The other day in my “Demagogue” post I let our vice president have it over his emotional tear fighting plea to pass his boss’s jobs bill using a worse then ,”Do it for the children” play, this was a ,”Pass this bill, or a criminal will rape, murder, steal your stuff” play. If only the real world was that simple. Sadly, the only real line of defense, no matter how many cops are on the streets, is your own ability to protect yourself. And when someone is breaking into your house in the dead of night and your safety is imperiled, forget the police/sheriffs/highway patrol/ FBI/ CIA, or even the TSA (not saying don’t call them, just don’t expect them to be there when you need them) what is going to pull your ass out of the grease and save your bacon is Smith&Wesson, Ruger, Glock, or Colt. Just ask Donna Hopper:
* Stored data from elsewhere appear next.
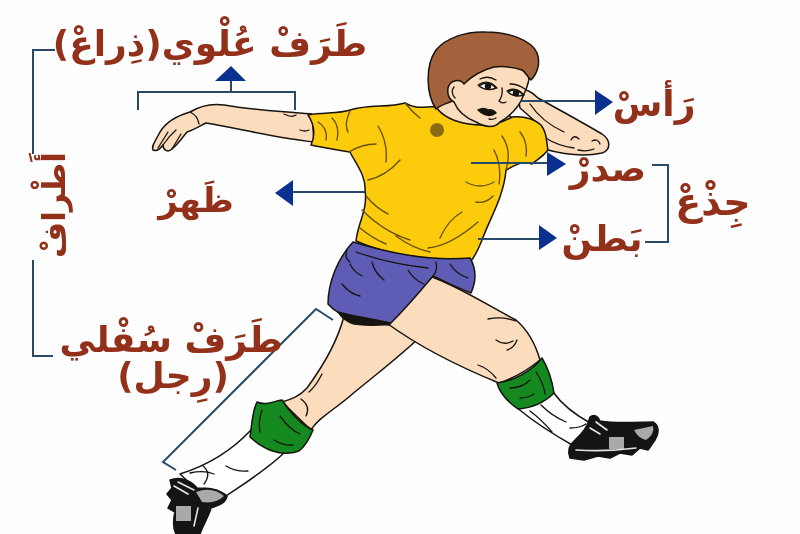
<!DOCTYPE html>
<html lang="ar">
<head>
<meta charset="utf-8">
<title>أطراف وجذع</title>
<style>
:root{--paper:#fefefe;--label:#92301a;--line:#284a68;--arrow:#0b3190;--skin:#fbdcbd;--shirt:#fccb0c;--fold:#6b5208;--shorts:#5e5cb4;--sock:#14891f;--hair:#a3623b;--ink:#17130f;--boot:#141414;--grey:#a9a9a9}
*{box-sizing:border-box;margin:0;padding:0}
html,body{width:800px;height:534px;overflow:hidden;background:var(--paper)}
.poster{position:relative;width:800px;height:534px;overflow:hidden}
.drawing{position:absolute;inset:0;display:block}
.label{position:absolute;height:44px;line-height:44px;display:flex;justify-content:center;white-space:nowrap;direction:rtl;color:var(--label);font-family:"DejaVu Sans",sans-serif;font-weight:700;font-size:36px}
.upper-limb{left:58px;top:22px;width:304px}
.head{left:612px;top:82px;width:84px}
.chest{left:564px;top:147px;width:88px}
.belly{left:560px;top:217px;width:84px}
.trunk{left:670px;top:180px;width:86px;font-size:38px}
.back{left:156px;top:178px;width:80px;font-size:34px}
.lower-limb{left:66px;top:318px;width:210px}
.leg{left:116px;top:354px;width:114px}
.limbs{left:-2px;top:183px;width:112px;font-size:31px;transform:rotate(-90deg)}
.guides{fill:none;stroke:var(--line);stroke-width:2}
.arrows{fill:var(--arrow)}
.figure{stroke:var(--ink);stroke-width:1.5;stroke-linejoin:round;stroke-linecap:round}
.skin{fill:var(--skin)}
.shirt{fill:var(--shirt)}
.shorts{fill:var(--shorts)}
.sock{fill:var(--sock)}
.white{fill:#fff}
.hair{fill:var(--hair)}
.boot{fill:var(--boot)}
.ink{fill:var(--ink)}
.grey{fill:var(--grey);stroke:none}
.crease{fill:none;stroke-width:1.3}
.fold{fill:none;stroke:var(--fold);stroke-width:1.4}
.lace{fill:none;stroke:#e4e4e4;stroke-width:1.6}
</style>
</head>
<body>
<main class="poster">
<svg class="drawing" width="800" height="534" viewBox="0 0 800 534" role="img" aria-label="لاعب يركض">
  <g class="figure">
    <g id="back-leg">
      <path class="skin" d="M344 316C338 340 326 362 307 388C300 396 292 399 282 402L311 430C318 418 334 410 350 396C374 376 398 358 420 337L388 320Z"/>
      <path class="crease" d="M301 399C308 404 309 410 306 416M322 374Q316 386 309 392"/>
      <path class="white" d="M251 430C236 446 212 464 180 474L198 491L226 496C244 484 266 470 284 453Z"/>
      <path class="crease" d="M203 466Q212 473 204 484M226 466Q236 472 248 471M190 473Q204 470 214 474"/>
      <path class="sock" d="M257 402C266 406 274 401 282 400C290 412 300 424 313 430C309 440 304 447 299 451C280 458 262 448 250 437C252 424 252 412 257 402Z"/>
      <path class="crease" d="M262 410Q258 422 260 432M280 416Q290 430 300 434M274 440Q284 446 293 445"/>
    </g>
    <g id="back-boot">
      <path class="boot" d="M170 480C180 476 190 480 197 488C206 488 218 488 227 496C226 504 216 506 211 508C208 518 203 525 200 534H176C173 528 173 520 175 512L168 508L172 500L167 494L172 488Z"/>
      <path class="grey" d="M196 492Q212 486 224 496Q216 504 202 502Z"/>
      <rect class="grey" x="176" y="506" width="15" height="15"/>
      <path class="lace" d="M174 486L188 494M178 482L194 490M198 508L194 526"/>
    </g>
    <g id="front-leg">
      <path class="skin" d="M432 277C462 288 492 308 516 320C530 332 536 346 540 360C528 370 514 378 499 383C472 372 424 350 388 324Z"/>
      <path class="crease" d="M488 319Q502 316 516 321M496 340Q504 346 513 341M507 350Q514 348 517 340M478 365Q488 368 496 378"/>
      <path class="white" d="M516 407L553 392C563 406 577 416 592 424L574 446C556 436 534 422 516 407Z"/>
      <path class="crease" d="M541 405Q552 416 566 422M530 411Q542 420 552 432M570 428Q580 428 586 424"/>
      <path class="sock" d="M497 383C512 381 530 373 542 358C548 368 552 380 554 393C544 403 532 408 518 409C508 402 500 394 497 383Z"/>
      <path class="crease" d="M510 388Q522 388 530 380M536 372Q544 384 545 394M520 398Q528 398 534 394"/>
    </g>
    <g id="front-boot">
      <path class="boot" d="M590 417C594 414 598 416 600 421C618 424 640 422 653 422C660 426 659 434 655 440L648 450L640 448L632 455L620 453L610 458L598 456L584 460L570 458C567 450 570 444 575 440C582 434 588 426 590 417Z"/>
      <rect class="grey" x="609" y="437" width="15" height="12"/>
      <path class="grey" d="M634 430L653 426Q655 434 646 440Q638 438 634 430Z"/>
      <path class="lace" d="M590 428L600 434M596 422L607 430M576 450Q606 452 636 448"/>
    </g>
    <g id="stretched-arm">
      <path class="skin" d="M312 114C284 112 252 110 224 105C210 103 200 106 190 112C176 116 166 122 160 132C156 140 151 146 153 150C157 152 160 149 163 145C163 150 168 153 172 149C178 144 182 138 187 132C194 130 200 126 206 123C236 128 276 138 314 142Z"/>
      <path class="crease" d="M163 145Q169 136 176 130M172 149L181 134M158 148L168 132M190 112Q198 116 199 124M284 114Q292 118 296 115M300 130Q305 132 309 130"/>
    </g>
    <g id="bent-arm">
      <path class="skin" d="M517 90C526 88 532 92 538 98C556 108 580 121 602 134C611 140 611 150 602 153C584 157 562 154 544 149L536 122L520 108Z"/>
      <path class="crease" d="M530 104Q542 122 564 132M544 137Q558 146 574 148M571 140Q574 134 579 139M592 141Q598 138 600 144M578 150Q586 152 594 149"/>
    </g>
    <path id="neck" class="skin" d="M438 100L434 112C450 132 486 134 512 119L504 108L462 92Z"/>
    <g id="shirt">
      <path class="shirt" d="M308 115C324 112 338 114 350 110C370 104 388 108 405 103C416 110 426 106 436 107C448 124 486 132 512 117C524 116 534 119 541 125C548 134 546 142 548 150C542 158 536 160 532 164C522 160 514 166 506 170C504 196 490 218 482 240C478 250 474 258 470 262C440 264 390 256 356 241C358 222 368 210 365 190C366 176 356 164 350 152C338 150 324 148 311 145C316 134 314 124 308 115Z"/>
      <path class="fold" d="M405 103Q412 112 420 118M350 111Q344 124 348 132M349 152Q362 144 376 144M368 180Q386 176 400 160M362 210Q384 232 410 240M366 196Q376 208 388 214M466 182Q480 190 494 182M476 202Q486 204 493 196M428 248Q450 246 478 222M440 238Q448 220 462 212M502 136Q512 150 506 170M520 132Q528 142 526 156M318 122Q328 128 326 140M332 118Q340 126 337 140M378 126Q388 142 386 162M396 236Q412 248 430 252M494 150Q502 166 499 184M360 228Q372 238 386 244"/>
      <circle cx="437" cy="130" r="7" fill="#8b6b12" stroke="none"/>
    </g>
    <g id="shorts">
      <path class="shorts" d="M353 242C380 250 424 262 470 258C477 270 476 282 471 293C458 288 446 282 433 276C418 294 404 310 389 325C370 324 342 320 328 304C328 282 338 258 353 242Z"/>
      <path class="ink" d="M338 312C350 316 372 318 390 323C378 327 364 325 354 324C348 322 342 318 338 312Z"/>
      <path class="crease" d="M356 252Q390 264 428 268M433 276Q438 270 436 262M350 264Q354 272 362 276M342 284Q350 294 360 296M450 264Q456 274 468 278M372 262Q374 272 384 280M408 270Q414 280 424 284M347 250Q344 258 350 262"/>
    </g>
    <g id="head">
      <path class="skin" d="M450 82C444 88 446 98 454 102C458 112 466 118 476 122C486 128 495 128 500 122C510 116 520 106 524 94C528 86 530 78 530 68L500 54L462 66Z"/>
      <path class="hair" d="M436 109C426 94 425 66 436 50C446 38 466 31 486 32C508 32 532 40 537 53C541 63 537 74 531 80C527 77 526 72 522 70C513 67 503 66 494 67C482 70 472 76 464 84C460 78 450 80 448 88C447 94 449 98 452 101C446 104 440 105 436 109Z"/>
      <path class="crease" d="M454 87Q450 92 455 98M480 79Q488 75 496 80M510 84Q518 84 525 89M502 88Q503 96 499 101Q502 104 506 102M489 119Q493 120 496 118"/>
      <path class="white" d="M479 86Q488 79 496 88Q487 92 479 86ZM508 92Q516 87 523 95Q515 98 508 92Z"/>
      <path class="ink" d="M478 110Q484 107 488 110Q493 109 496 113Q488 119 478 110Z"/>
      <circle class="ink" cx="488" cy="86" r="2.5"/>
      <circle class="ink" cx="516" cy="93" r="2.5"/>
      <path class="crease" d="M478 85Q488 78 497 88M507 91Q516 86 524 95" stroke-width="2"/>
    </g>
  </g>
  <g class="guides">
    <path d="M55 50H33V154M33 260V356H53"/>
    <path d="M138 110V92H295V110M231 92V78"/>
    <path d="M520 101H598M471 163H550M478 239H542M365 192H290"/>
    <path d="M652 165H668V242H645"/>
    <path d="M333 320L316 309L163 462L176 470"/>
  </g>
  <g class="arrows">
    <polygon points="231,66 215,81 246,81"/>
    <polygon points="613,102 595,90 595,115"/>
    <polygon points="566,164 547,152 547,176"/>
    <polygon points="557,238 539,225 539,250"/>
    <polygon points="275,193 293,180 293,206"/>
  </g>
</svg>
<p class="label upper-limb">طَرَفْ عُلْوي(ذِراعْ)</p>
<p class="label head">رَأسْ</p>
<p class="label chest">صدرْ</p>
<p class="label belly">بَطنْ</p>
<p class="label trunk">جِذْعْ</p>
<p class="label back">ظَهرْ</p>
<p class="label limbs">أَطْرافْ</p>
<p class="label lower-limb">طَرَفْ سُفْلي</p>
<p class="label leg">(رِجل)</p>
</main>
</body>
</html>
An elderly Northern California-woman woke early Friday morning to hear an intruder attempting to break into her home. CBS 12 reports that the 66-year-old Donna Hopper is still shaken after shooting the 37-year-old intruder dead:
Could you possibly find a sweeter looking woman, or a scarier looking burglar?
Redding is a rural town, not very big, mostly farmers and simple folk. I assume that Donna lives by herself, no mention of any one else in the house, and keeps a gun in the house for protection, the type of gun is not mentioned, but probably a hand gun of some kind.
The Searchlight reports that Theis had been released from jail the morning before the shooting took place.
Great, even more evidence that the state of California is going broke, can’t keep bad guys locked away, and can’t really protect the folks from being victims.
Reading through what happened, it sounds like every action she took was reasonable and prudent. But although she did nothing wrong, she still gets traumatized with being involved in someone’s death, not an easy thing to shake even if it was justified.
A few years ago on the other blog I used to write for we had some fun talking about Joe Horn. Texas has just passed a new more expanded version of the Castle doctrine, where people could use deadly force to protect their own property or to stop arson, burglary, robbery, theft or criminal mischief at night. Joe decided to test his new found freedoms, only it wasn’t his property he was protecting, it was his neighbor’s. Here is the 911 transcripts of how the whole thing went down.
Ultimately Joe was never charged.
I had a hard time justifying Joe’s actions. Clearly in his mind he thought he was justified in going outside and confronting the two guys and stopping the burglary that was in progress at his neighbor’s residence. Popular sentiment was with Joe, two dirtbags were dispatched and no innocents hurt, but to me, no property crime is worth taking a life, even a dirtbag’s life. Others might feel differently but (and I don’t live in Texas) I think this new law is just asking for trouble. Regardless of the fact that the law sanctioned the killing, I think the best way to go is to start off with minimal force, and escalate it as warranted, but in no way putting your life in danger. To ratchet things up, right out of the box straight to deadly force, I have a problem with that.
I’m sure that Europeans and other non Americans probably look askance at out gun culture, scratching their head at what all the fuss is about. Guns are part of our heritage, our frontier spirit, manifest destiny, and an integral part of our basic liberties. Right after the 1st Amendment, the basic right to own and bear arms is not far behind. “From my cold dead hands”, these are not empty words to many Americans.
So, any thoughts on Donna hopper, Joe Horn, the expanded Castle doctrine in Texas, or our affinity for things that go bang, all are grist for the mill.